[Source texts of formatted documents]

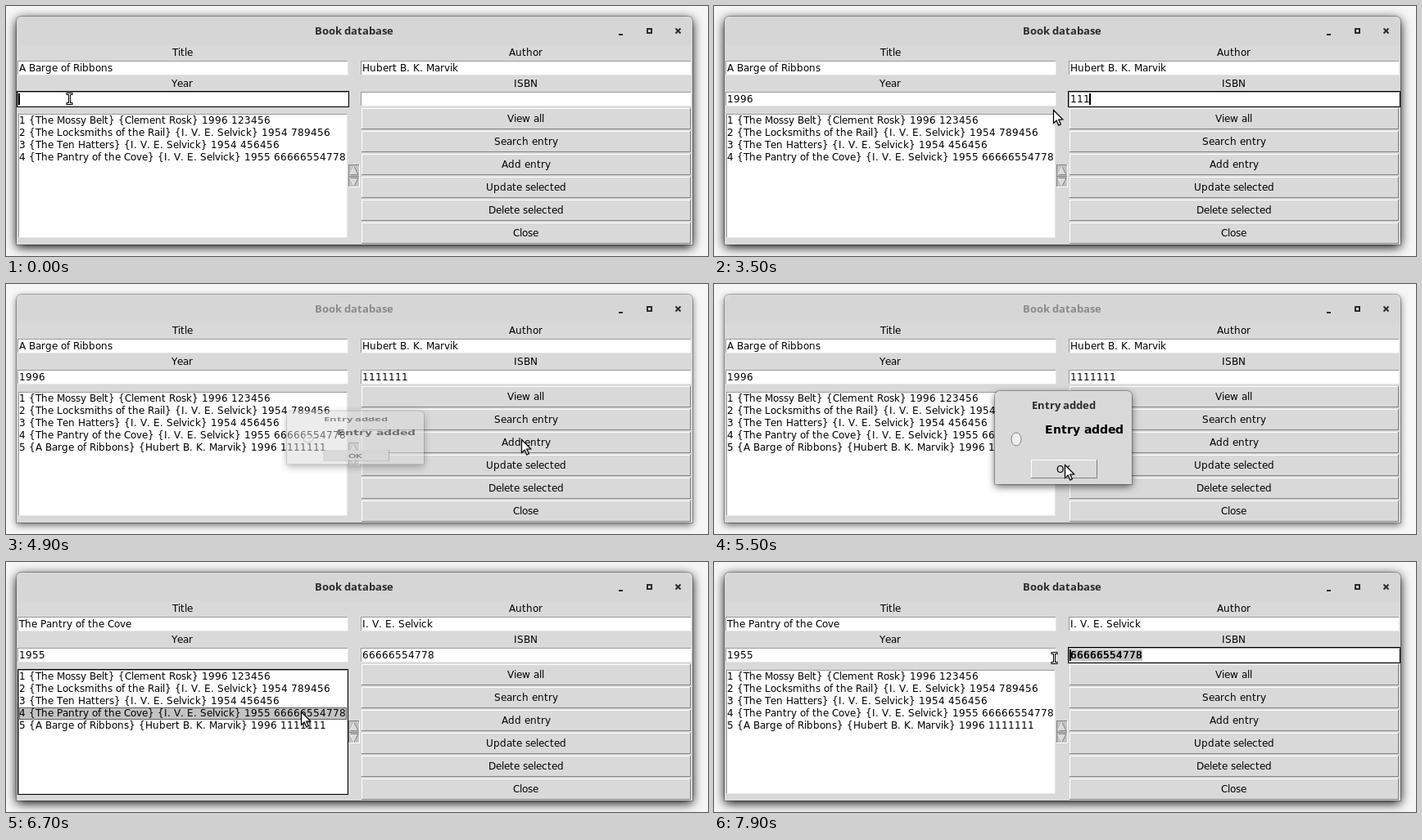
Write an HTML page with a canvas that moves like this. It is 857 px wide and 306 px high and loops after 8 s.

```html
<!DOCTYPE html>
<html lang="en">
<head>
<meta charset="utf-8">
<title>Book database</title>
<style>
html, body { margin: 0; width: 100%; height: 100%; overflow: hidden; background: #f6f6f6; }
canvas { display: block; }
</style>
</head>
<body>
<canvas id="stage" width="857" height="306"></canvas>
<script>
const ctx = document.getElementById('stage').getContext('2d');
const LOOP = 8000, STEP = 100;
const FACE = '#d9d9d9', DARK = '#828282', INK = '#2b2b2b', SELECTED = '#c3c3c3';
const FIELD_LIGHT = '#e5e5e5', FIELD_DARK = '#999';
const UI = '12px "DejaVu Sans", sans-serif';
const CAPTION = 'bold 13px "Noto Sans", sans-serif';
const MESSAGE = 'bold 14px "DejaVu Sans", sans-serif';

const BOOKS = [
  ['The Mossy Belt', 'Clement Rosk', '1996', '123456'],
  ['The Locksmiths of the Rail', 'I. V. E. Selvick', '1954', '789456'],
  ['The Ten Hatters', 'I. V. E. Selvick', '1954', '456456'],
  ['The Pantry of the Cove', 'I. V. E. Selvick', '1955', '66666554778'],
  ['A Barge of Ribbons', 'Hubert B. K. Marvik', '1996', '1111111'],
];
const BUTTONS = ['View all', 'Search entry', 'Add entry', 'Update selected', 'Delete selected', 'Close'];

// Moments of the user's actions
const ADD = 4700, POPUP_SHUT = 5820, PICK = 6500, DRAG = 7400;
const POINTER_HOME = { x: 77, y: 113 };
const MOVES = [
  { from: 1800, to: 2000, x: 495, y: 117 },
  { from: 2300, to: 2400, x: 414, y: 127 },
  { from: 4200, to: 4500, x: 629, y: 190 },
  { from: 5000, to: 5400, x: 428, y: 221 },
  { from: 5700, to: 5800, x: 460, y: 220 },
  { from: 6000, to: 6400, x: 360, y: 183 },
  { from: 6800, to: 7200, x: 526, y: 117 },
  { from: DRAG, to: 7900, x: 415, y: 117 },
];

const clamp = (v, lo = 0, hi = 1) => Math.max(lo, Math.min(hi, v));
const smooth = p => p * p * (3 - 2 * p);

function pointerAt(t) {
  let { x, y } = POINTER_HOME;
  for (const move of MOVES) {
    const p = smooth(clamp((t - move.from) / (move.to - move.from)));
    x += (move.x - x) * p;
    y += (move.y - y) * p;
  }
  return [x, y];
}

// Year: one digit, a pause, then the rest; ISBN: steady key repeat
function typedYear(t) {
  const rest = t < 1000 ? 0 : 1 + Math.floor((t - 950) / 150);
  return t < 500 ? 0 : 1 + Math.min(rest, t < 1400 ? 2 : 3);
}
const typedIsbn = t => Math.max(0, Math.floor((t - 3200) / 150) + 1);

function box(x, y, w, h, color) {
  ctx.fillStyle = color;
  ctx.fillRect(x, y, w, h);
}

function bevel(x, y, w, h, topLeft, bottomRight, fill) {
  box(x, y, w, h, bottomRight);
  box(x, y, w - 1, h - 1, topLeft);
  box(x + 1, y + 1, w - 2, h - 2, fill);
}

function path(...points) {
  ctx.beginPath();
  points.forEach(([x, y]) => ctx.lineTo(x, y));
}

// Whole-pixel advances, like the toolkit's hinted text
const advance = ch => Math.round(ctx.measureText(ch).width);

function label(text, x, y, { centered = false, font = UI, color = '#000' } = {}) {
  ctx.font = font;
  ctx.fillStyle = color;
  if (centered) x = Math.floor(x - [...text].reduce((sum, ch) => sum + advance(ch), 0) / 2);
  for (const ch of text) {
    ctx.fillText(ch, x, y);
    x += advance(ch);
  }
  return x;
}

const centered = (text, x, y) => label(text, x, y, { centered: true });

// The shadow is kept outside so that a translucent window stays light
function drawWindow(x, y, w, h, blur, strength) {
  const outline = new Path2D();
  outline.roundRect(x, y, w, h, [6, 6, 0, 0]);
  const outside = new Path2D(outline);
  outside.rect(0, -400, 857, 1200);
  ctx.save();
  ctx.clip(outside, 'evenodd');
  ctx.shadowColor = `rgba(0,0,0,${strength})`;
  ctx.shadowBlur = blur;
  ctx.shadowOffsetY = 3;
  ctx.fillStyle = FACE;
  ctx.fill(outline);
  ctx.restore();
  ctx.fillStyle = FACE;
  ctx.fill(outline);
  ctx.strokeStyle = 'rgba(0,0,0,.25)';
  ctx.lineWidth = 1;
  ctx.beginPath();
  ctx.roundRect(x - 0.5, y - 0.5, w + 1, h + 1, [6, 6, 0, 0]);
  ctx.stroke();
}

function drawFrame(active) {
  box(0, 0, 857, 306, '#f6f6f6');
  drawWindow(13, 13, 825, 279, active ? 13 : 9, active ? 1 : 0.6);
  box(14, 19, 823, 29, '#d6d6d6');
  box(19, 14, 813, 5, '#d6d6d6');
  label('Book database', 425, 35, { centered: true, font: CAPTION, color: active ? INK : '#8a8a8a' });
  box(748, 34, 5, 2, INK);
  ctx.strokeStyle = INK;
  ctx.lineWidth = 2;
  ctx.strokeRect(783, 28, 5, 5);
  for (const d of [-3, 3]) {
    path([820.5 - d, 27.5], [820.5 + d, 33.5]);
    ctx.stroke();
  }
}

function drawEntry(x, y, text, focused, caretOn, selectFrom) {
  box(x, y, 406, 20, focused ? '#000' : FACE);
  bevel(x + 1, y + 1, 404, 18, FIELD_DARK, FIELD_LIGHT, '#fff');
  const start = x + 3, base = y + 14;
  let caret = label(text, start, base);
  if (selectFrom < text.length) {
    const from = start + 8 * selectFrom;
    box(from, y + 3, caret - from, 14, SELECTED);
    for (let pass = 0; pass < 3; pass++) label(text.slice(selectFrom), from, base);
    caret = from;
  }
  if (focused && caretOn) box(caret - 1, y + 3, 2, 14, '#000');
}

function drawList(count, focused, selected) {
  box(14, 131, 404, 154, focused ? '#000' : FACE);
  bevel(15, 132, 402, 152, FIELD_DARK, FIELD_LIGHT, '#fff');
  if (selected) {
    box(16, 178, 400, 15, SELECTED);
    if (focused) {
      ctx.strokeStyle = '#000';
      ctx.lineWidth = 1;
      ctx.setLineDash([1, 1]);
      ctx.strokeRect(16.5, 178.5, 399, 14);
      ctx.setLineDash([]);
    }
  }
  ctx.save();
  ctx.beginPath();
  ctx.rect(16, 133, 400, 150);
  ctx.clip();
  BOOKS.slice(0, count).forEach(([title, author, year, isbn], i) =>
    label(`${i + 1} {${title}} {${author}} ${year} ${isbn}`, 16, 144 + 15 * i));
  ctx.restore();
}

function drawScrollbar() {
  bevel(418, 194, 14, 28, DARK, '#fff', SELECTED);
  ctx.lineWidth = 1;
  for (const [tip, base] of [[196.5, 206.5], [220.5, 210.5]]) {
    path([420, base], [425, tip], [430, base]);
    ctx.closePath();
    ctx.fillStyle = FACE;
    ctx.fill();
    ctx.strokeStyle = DARK;
    ctx.stroke();
    path([420, base], [425, tip]);
    ctx.strokeStyle = '#fff';
    ctx.stroke();
  }
  box(419, 208, 12, 1, DARK);
}

function drawButtons(px, py, active) {
  BUTTONS.forEach((text, i) => {
    const y = 125 + 28 * i;
    const hover = active && px > 433 && px < 836 && py >= y && py < y + 26;
    bevel(434, y, 402, 26, '#fff', DARK, hover ? '#ececec' : FACE);
    centered(text, 635, y + 17);
  });
}

function drawPopup(t) {
  const openness = clamp(Math.min((t - ADD) / 400, (POPUP_SHUT - t) / 220));
  if (!openness) return;
  ctx.save();
  ctx.globalAlpha = openness;
  ctx.translate(427, 188);
  ctx.scale(1, 0.14 + 0.86 * openness);
  ctx.translate(-427, -188);
  drawWindow(343, 131, 167, 114, 10, 0.6);
  label('Entry added', 427, 153, { centered: true, font: CAPTION, color: INK });
  ctx.fillStyle = '#eee';
  ctx.strokeStyle = DARK;
  ctx.beginPath();
  ctx.ellipse(369, 190, 6, 8, 0, 0, 2 * Math.PI);
  ctx.fill();
  ctx.stroke();
  label('Entry added', 404, 183, { font: MESSAGE });
  bevel(387, 215, 81, 23, '#fff', DARK, FACE);
  centered('OK', 427, 231);
  ctx.restore();
}

function drawBeam() {
  for (const [color, width, half] of [['#000', 3, 4], ['#fff', 1, 3]]) {
    ctx.strokeStyle = color;
    ctx.lineWidth = width;
    for (const y of [-6, 6]) {
      path([-half, y], [half, y]);
      ctx.stroke();
    }
    path([0, -6], [0, 6]);
    ctx.stroke();
  }
}

function drawArrow() {
  path([0, 0], [0, 16], [3.7, 12.6], [6.3, 18.4], [8.8, 17.2], [6.2, 11.6], [11.2, 11.3]);
  ctx.closePath();
  ctx.shadowColor = 'rgba(0,0,0,.35)';
  ctx.shadowBlur = 2;
  ctx.shadowOffsetY = 1;
  ctx.fillStyle = '#fff';
  ctx.fill();
  ctx.shadowColor = 'transparent';
  ctx.strokeStyle = '#000';
  ctx.lineWidth = 1.2;
  ctx.stroke();
}

function drawPointer(x, y) {
  const inRow = [66, 104].some(top => y >= top && y < top + 20);
  const inEntry = inRow && [13, 432].some(left => x >= left && x < left + 406);
  ctx.save();
  ctx.translate(Math.round(x) + 0.5, Math.round(y) + 0.5);
  if (inEntry) drawBeam();
  else drawArrow();
  ctx.restore();
}

function focusAt(t) {
  if (t < 2300) return ['year', 0];
  if (t < ADD + STEP) return ['isbn', 2300];
  if (t < 5700) return ['popup', 0];
  if (t < PICK) return ['isbn', 5700];
  if (t < DRAG) return ['list', 0];
  return ['isbn', DRAG];
}

function render(t) {
  const [px, py] = pointerAt(t);
  const [focus, since] = focusAt(t);
  const active = focus !== 'popup';
  const caretOn = (t - since) % 900 < 600;
  const picked = t >= PICK;
  const [title, author, year, isbn] = BOOKS[picked ? 3 : 4];
  const selectFrom = t >= DRAG ? clamp(Math.round((px - 435) / 8), 0, 11) : Infinity;

  drawFrame(active);
  centered('Title', 215.5, 61);
  centered('Author', 634.5, 61);
  centered('Year', 215.5, 99);
  centered('ISBN', 634.5, 99);
  drawEntry(13, 66, title);
  drawEntry(432, 66, author);
  drawEntry(13, 104, picked ? year : year.slice(0, typedYear(t)), focus === 'year', caretOn);
  drawEntry(432, 104, picked ? isbn : isbn.slice(0, typedIsbn(t)), focus === 'isbn', caretOn, selectFrom);
  drawList(t >= ADD ? 5 : 4, focus === 'list', picked && !(selectFrom < 11));
  drawScrollbar();
  drawButtons(px, py, active);
  drawPopup(t);
  drawPointer(px, py);
}

function tick() {
  const t = performance.now() % LOOP;
  render(Math.floor(t / STEP) * STEP);
  requestAnimationFrame(tick);
}
tick();
</script>
</body>
</html>
```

Task to complete -> Within the data above, how many lines contain the word "outline"? Write only the number.

Task result -> 5